Yvonne Rivera, P.E.
As an engineer-in-training just out of college, I was under the impression that being involved in organizations was only for old engineers (or at least professional engineers). I would hear of some of the engineers going to meetings, but it seemed that it was not something I should concern myself with at the time. No one really discussed being in an organization, much less their role within that organization.
A few years later, I expressed to one of my coworkers that I would eventually like to get involved, but that I would rather wait until after I became P.E. the following year. My younger coworker immediately dismissed my excuse and insisted that I attend the next board meeting of an organization of which he was a member. Today, I am the Secretary of that organization, soon-to-be the Vice President of Programs.
During the past three years, I have come to realize that while being involved does take a bit of effort, the benefits are invaluable. One of those benefits is that you get to meet new and intriguing people. Depending on the organization, you will meet people who do the same work as you, or work that is totally different from what you do. Regardless, each one of those people will have something interesting to contribute to your expanding view of the world. Who knows? Maybe they could be a catalyst for your next big idea.

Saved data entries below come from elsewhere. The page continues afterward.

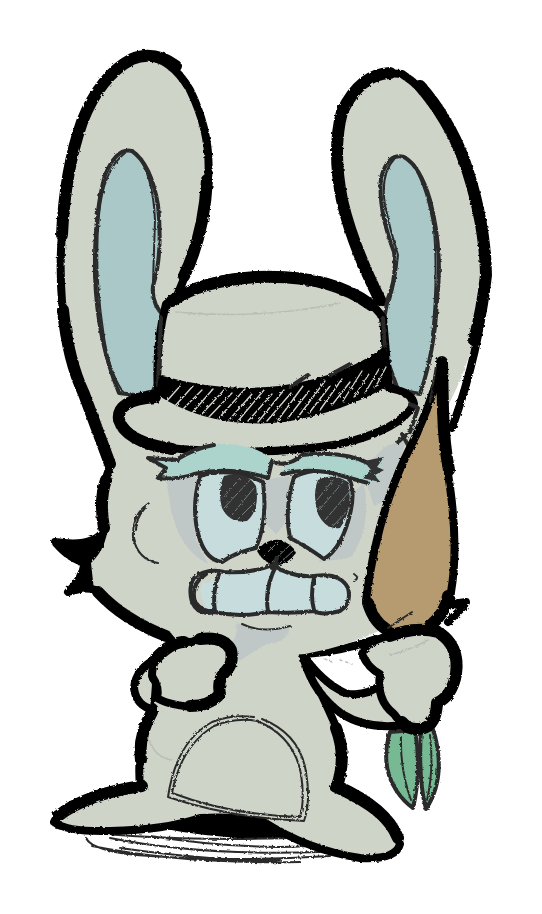
<!DOCTYPE html>
<html lang="en">
<head>
<meta charset="utf-8">
<title>Grumpy rabbit with a carrot</title>
<style>
:root{--paper:#fff;--ink:#060606;--pencil:#2b2c2c;--fur:#cfd4c9;--inner-ear:#a9c8c7;--eye:#c6dcdd;--brow:#add3cd;--bruise:#b6c0c6;--carrot:#b79b70;--leaf:#76b993}
html,body{margin:0;background:var(--paper);overflow:hidden}
svg{display:block;width:542px;height:914px}
path,ellipse{stroke-linecap:round;stroke-linejoin:round}
.fur{fill:var(--fur)}
.inner-ear{fill:var(--inner-ear)}
.eye{fill:var(--eye)}
.brow{fill:var(--brow)}
.bruise{fill:var(--bruise);opacity:.6}
.carrot{fill:var(--carrot)}
.leaf{fill:var(--leaf)}
.outline{stroke:var(--ink);stroke-width:8}
.bold{fill:none;stroke:var(--ink);stroke-width:12}
.sketch{stroke:var(--pencil);stroke-width:4}
.thin{fill:none;stroke:var(--pencil);stroke-width:2}
.faint{fill:none;stroke:#b9beb5;stroke-width:1.5}
.line{fill:none}
.ink{fill:var(--ink)}
.graphite{fill:#303132}
.scratch{fill:none;stroke:#d5d8d2;stroke-width:1.3}
.scratch-dark{fill:none;stroke:#77807f;stroke-width:1}
</style>
</head>
<body>
<svg viewBox="0 0 542 914" role="img" aria-label="Grumpy cartoon rabbit in a hat holding a carrot">
<defs>
<filter id="rough" x="0" y="0" width="542" height="914" filterUnits="userSpaceOnUse">
<feTurbulence type="fractalNoise" baseFrequency=".35" numOctaves="2" seed="4" result="grain"/>
<feDisplacementMap in="SourceGraphic" in2="grain" scale="3"/>
</filter>
<clipPath id="band-area"><path d="M159 375Q240 398 310 380Q358 368 386 345L391 384Q345 412 285 422Q210 430 156 394Z"/></clipPath>
</defs>
<g filter="url(#rough)">

<g id="ground-shadow">
<path class="ink" d="M160 828Q210 812 262 820L305 838Q230 842 160 828Z"/>
<path class="thin" d="M56 828Q150 842 290 838M86 838Q92 852 150 856Q230 862 330 856M92 846Q180 864 300 862M110 838Q200 856 320 852M120 848Q220 862 280 860M150 836Q240 850 310 846"/>
</g>

<g id="carrot-leaves">
<path class="leaf sketch" d="M390 732Q380 765 396 790Q404 802 413 808Q422 770 415 730Z"/>
<path class="leaf sketch" d="M421 728Q418 780 426 809Q442 785 438 752Q436 735 430 722Z"/>
<path class="thin" d="M401 736Q400 770 411 800M430 735Q434 770 427 800"/>
</g>

<g id="back-arm">
<path class="fur outline" d="M158 658Q136 668 134 688Q136 706 154 710Z"/>
</g>

<g id="body">
<path class="fur" d="M165 640L300 650Q318 690 332 722Q344 756 336 788Q398 818 400 846Q392 860 350 858Q305 848 262 820Q200 816 152 828Q95 836 56 824Q58 806 138 786Q134 745 154 708Z"/>
<path class="outline line" d="M154 708Q136 742 140 786Q62 804 54 822Q66 832 110 831Q165 830 200 818Q235 816 264 822Q308 850 360 858Q396 860 400 844Q392 814 334 788Q350 758 334 722Q318 686 303 656"/>
<path class="bold" d="M152 712Q138 736 141 760M142 786Q86 794 58 816M336 728Q347 756 337 786Q386 808 398 838"/>
<path class="thin" d="M168 797Q176 742 212 722Q232 714 254 717M262 719Q300 734 306 772Q311 802 304 821Q230 818 168 797"/>
<path class="thin" d="M172 793Q181 746 214 726Q236 717 257 721Q294 736 301 774Q305 800 300 817Q230 815 172 793"/>
<path class="faint" d="M148 738Q155 758 172 760"/>
</g>

<g id="carrot-arm">
<path class="fur" d="M303 654Q322 690 350 696Q368 696 382 684L404 724Q372 732 340 712Q315 695 303 654Z"/>
<path class="outline line" d="M303 655Q322 682 345 693Q364 698 382 684M304 660Q314 694 342 714Q368 730 404 725"/>
<path class="ink" d="M303 653Q326 682 350 693L372 690Q350 700 330 689Q312 675 303 653Z"/>
<path class="outline line" d="M306 654Q340 652 376 639" stroke-width="6"/>
<path class="faint" d="M325 659L332 662M340 660L352 664" stroke-dasharray="2 4"/>
</g>

<g id="head">
<path class="fur" d="M175 300Q200 245 208 180Q212 135 190 90Q170 56 142 56Q105 68 82 120Q64 175 61 250Q58 330 82 390Q98 430 110 466Q98 498 104 530Q94 548 55 542Q70 560 85 562Q82 580 68 592Q84 586 96 590Q125 622 170 638Q240 660 305 654Q350 646 385 628L450 606L440 420Q476 360 486 280Q485 215 462 158Q440 98 402 74Q366 70 346 102Q330 150 343 205Q360 265 383 305Z"/>
<path class="outline line" d="M176 298Q200 245 208 180Q212 135 190 90Q170 56 142 56Q105 68 82 120Q64 175 61 250Q58 330 82 390Q98 430 110 466Q98 498 104 530Q94 548 55 542Q70 560 85 562Q82 580 68 592Q84 586 96 590Q125 622 170 638"/>
<path class="bold" d="M184 276Q204 235 207 180M176 66Q154 50 132 59Q100 76 82 122Q65 170 62 235M63 310Q68 360 84 394L110 464M106 480Q99 500 104 528M98 592Q124 620 166 636"/>
<path class="ink" d="M52 540Q78 548 96 538L108 518Q109 546 91 563L94 590L66 596L80 578L82 567Q68 560 52 540Z"/>
<path class="fur" d="M97 557L92 566L97 586L112 580L108 555Z"/>
<path class="outline line" d="M383 302Q360 265 343 205Q330 150 346 102Q366 70 402 74Q440 98 462 158Q485 215 486 280Q480 350 452 428"/>
<path class="bold" d="M380 300Q352 244 342 200Q332 150 342 112Q360 74 390 73M420 86Q448 118 464 160Q485 220 486 275Q482 312 474 340"/>
<path class="inner-ear sketch" d="M119 393Q97 340 95 275Q94 215 105 175Q117 147 132 151Q151 164 158 205Q163 255 153 286Q151 304 165 317L157 382L150 397Z"/>
<path class="thin" d="M125 153Q103 170 99 215Q94 270 103 330Q108 370 123 392M136 153Q153 174 155 220L153 282"/>
<path class="inner-ear sketch" d="M388 298Q397 278 394 252Q378 210 381 178Q388 152 404 157Q420 166 430 200Q443 250 437 300Q435 350 420 394L398 390L380 340Z"/>
<path class="thin" d="M395 158Q380 174 385 205Q390 230 398 255Q396 280 390 300M414 166Q428 190 434 230Q438 280 432 335"/>
<path class="thin" d="M149 503Q132 514 133 537Q138 560 158 563M145 508Q136 518 136 530"/>
<path class="outline line" d="M438 606L466 602M444 602L464 606L448 622" stroke-width="3"/>
</g>

<g id="hat">
<path class="fur outline" d="M166 304Q188 286 230 278Q300 270 342 288Q372 300 383 318L389 388Q412 392 414 404Q400 430 340 444Q270 456 180 449Q130 444 119 418Q117 398 158 393Q155 345 166 304Z" stroke-width="6"/>
<path class="bold" d="M172 301Q200 281 256 277Q330 274 371 305M155 397Q116 400 119 420Q126 442 172 449"/>
<path class="sketch line" d="M383 318L385 350M161 318L158 385"/>
<path class="faint" d="M176 312Q260 320 340 303"/>
<path class="ink" d="M159 375Q240 398 310 380Q358 368 386 345L391 384Q345 412 285 422Q210 430 156 394Z"/>
<path class="sketch line" d="M290 387L308 375M330 375L350 364"/>
<g class="scratch" clip-path="url(#band-area)">
<path d="M166 402L181 385M174 407L193 386M183 409L202 390M192 413L213 389M200 416L225 389M209 417L232 393M218 419L245 389M229 420L252 394M238 421L264 390M248 421L272 394M258 422L284 390M267 421L291 393M278 420L303 386M288 418L309 391M298 417L325 381M309 413L330 386M320 410L342 379M332 405L350 382M343 401L362 371M354 397L369 374M365 393L379 369M375 388L386 367"/>
</g>
</g>

<g id="face">
<path class="bruise" d="M166 478L196 476L196 540L208 564Q180 550 171 510ZM262 480L290 476L288 520L276 534L264 522ZM348 500L364 482Q372 530 350 558L318 562Q344 536 348 500ZM360 470L386 446L406 440L388 500L374 506Q368 486 360 470Z"/>
<path class="bruise" d="M236 622Q262 636 288 626Q294 640 262 646L238 662L222 652Q240 640 236 622Z"/>
<path class="bruise" d="M203 648Q212 658 228 650L221 640Z"/>
<g id="eyes">
<path class="eye sketch" d="M200 476Q190 510 200 540Q207 560 222 562Q236 552 256 548Q268 520 263 482Q230 466 200 476Z"/>
<path class="eye sketch" d="M294 477Q284 510 290 538Q306 546 324 559Q342 548 350 514Q356 490 348 476Q320 464 294 477Z"/>
<path class="graphite" d="M224 476Q246 470 256 486Q260 510 247 521Q230 524 222 508Q217 490 224 476Z"/>
<path class="graphite" d="M318 480Q334 472 348 482Q354 508 340 528Q326 530 318 514Q312 494 318 480Z"/>
<path class="scratch-dark" d="M223 498L240 478M224 508L250 480M231 516L254 488M238 519L256 501M317 500L333 480M319 510L344 481M325 520L349 492M333 526L350 508"/>
</g>
<path class="brow" d="M147 458Q168 456 176 460Q205 440 236 445Q262 448 272 460L268 480Q230 466 194 474Q178 482 158 478L164 470Z"/>
<path class="sketch line" d="M178 460L148 458L166 468L158 478Q178 480 194 474Q230 466 268 478L272 461M176 460Q195 448 214 445" stroke-width="2.5"/>
<path class="brow" d="M280 474Q290 456 318 454Q350 452 370 464L384 460L376 471L380 480Q362 486 346 476Q314 466 280 474Z"/>
<path class="sketch line" d="M276 463Q290 466 302 455Q345 450 370 464M282 474Q316 466 346 477L368 483" stroke-width="3"/>
<path class="graphite" d="M364 461L384 457L377 467L384 470L375 475L380 482L362 478L371 470Z"/>
<path class="ink" d="M257 551Q266 538 280 540Q293 544 296 553Q288 564 276 566Q262 562 257 551Z"/>
<path class="scratch-dark" d="M264 556L278 542M272 562L290 545M280 563L293 551"/>
<g id="teeth">
<path class="eye sketch" d="M194 578Q206 568 224 572Q250 574 273 565Q292 578 314 576Q340 572 348 588Q352 604 340 611Q322 616 314 611Q292 614 267 612Q240 618 214 612Q198 616 192 602Q188 588 194 578Z"/>
<path class="fur" d="M194 582Q204 571 219 573Q216 582 202 584Q197 594 208 610Q195 608 193 596Z"/>
<path class="sketch line" d="M219 574Q212 592 215 611M277 564Q264 588 268 611M314 578Q310 596 314 610M206 574Q190 584 195 602Q202 612 215 612M272 568L277 558" stroke-width="3"/>
</g>
<path class="thin" d="M242 624Q262 634 290 626M354 574Q360 578 354 581"/>
<path class="sketch line" d="M410 404L418 408L410 432L398 442M402 434L408 445" stroke-width="3"/>
</g>

<g id="carrot">
<path class="carrot outline" d="M442 362Q430 410 405 458Q376 520 366 600Q374 622 392 632L428 629Q450 612 451 592Q460 540 446 462Q440 420 443 362Z" stroke-width="7"/>
<path class="bold" d="M442 362L443 410Q444 446 449 470M448 596Q446 612 430 626M368 603Q374 622 386 629" stroke-width="9"/>
<path class="thin" d="M388 628Q400 620 412 612M436 366L430 402"/>
</g>

<g id="carrot-hand">
<path class="fur outline" d="M388 636Q366 642 362 654Q368 668 380 674Q376 700 394 714Q406 732 424 728Q434 722 437 703Q454 696 458 672Q460 642 438 630Q410 624 388 636Z"/>
<path class="bold" d="M390 636Q416 626 438 632Q460 646 456 674Q452 696 437 703Q436 724 424 728Q410 732 402 722"/>
<path class="faint" d="M390 655Q410 650 428 640"/>
</g>

<g id="fist">
<path class="fur outline" d="M156 660Q162 640 192 642Q206 634 226 642Q238 656 228 671Q218 678 220 694Q210 708 190 707Q166 704 157 698Q160 688 152 676Q152 666 156 660Z" stroke-width="6"/>
<path class="bold" d="M200 639Q224 636 231 650Q234 664 225 672Q217 680 220 694Q210 706 190 706M156 658Q172 642 184 642" stroke-width="8"/>
</g>

</g>
</svg>
</body>
</html>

One of the most important benefits of being involved in an organization includes networking. As a young engineer, you might think that networking does not apply to you because right now, you simply do as you are instructed. Someone else has to worry about getting the work. But alas, someday, that responsibility will come to you (if you so desire) and the more connections you have, the easier it will be to come across opportunities. Many times, companies who are awarded work are given the option to collaborate with other firms. When this happens, you want them to think of you and vice versa.
After spending any extended amount of time with people, you not only build industry relationships, but also lifelong friendships. Being a part of an organization provides some common ground with the other members aside from your profession. Preparing for monthly meetings, volunteering in the community together, and mentoring are some of the many activities that create a lasting bond among members. On many occasions, I have heard engineers, young and not-so-young, discuss a golf outing, a shopping trip, a fishing trip, or a bike ride from the weekend before that was completely unrelated to an organization. In turn, relationships like these provide for even more connections and even more opportunities.
In order to get started, keep an eye out for engineers at your firm who are active members of an organization that sounds interesting to you. If no one ever talks about organizations, ask around. Surely someone is involved. If not, take matters into your own hands. Do some internet research and make contact with one of the board members. Sign up for email updates regarding monthly meetings, member activities, and volunteering. Be sure to also discuss your memberships with the human resources department of your company. Most companies pay for employees’ involvement in one or more organizations.
Once you have selected one or two organizations, start thinking about what you would like to contribute to each. It can be a lot like running a small business, but it becomes easier with more people helping. Some of the general responsibilities within organizations include reserving meeting space, contacting speakers, taking meeting minutes, collecting and managing money, organizing volunteer and social events, updating websites, writing a newsletter, and hosting awards banquets. All of these are vital to the success of the organization.
As I stated before, being involved takes some work, but it does not have to take up too much of your time. Meetings usually occur once a month during lunch and the preparation time is maybe an hour or two per person. Contributing even a little will make a difference.
Think of getting involved as an investment: contribute your time and receive a return. There will always be gains and losses, but most likely, the result will be positive. And just like in investing, even if you think you are too old, it’s never too late!
List of Organizations:
ASCE - American Society of Civil Engineers
ASIE - American Society of Indian Engineers
AWWA - American Water Works Association
HHAE - Houston Hispanic Architects and Engineers
NSBE - National Society of Black Engineers
SAME - Society of American Military Engineers
SHPE - Society of Hispanic Professional Engineers
SWE - Society of Women Engineers
TexITE - Texas District of the Institute of Transportation Engineers
TSPE - Texas Society of Professional Engineers
WTS - Women’s Transportation Seminar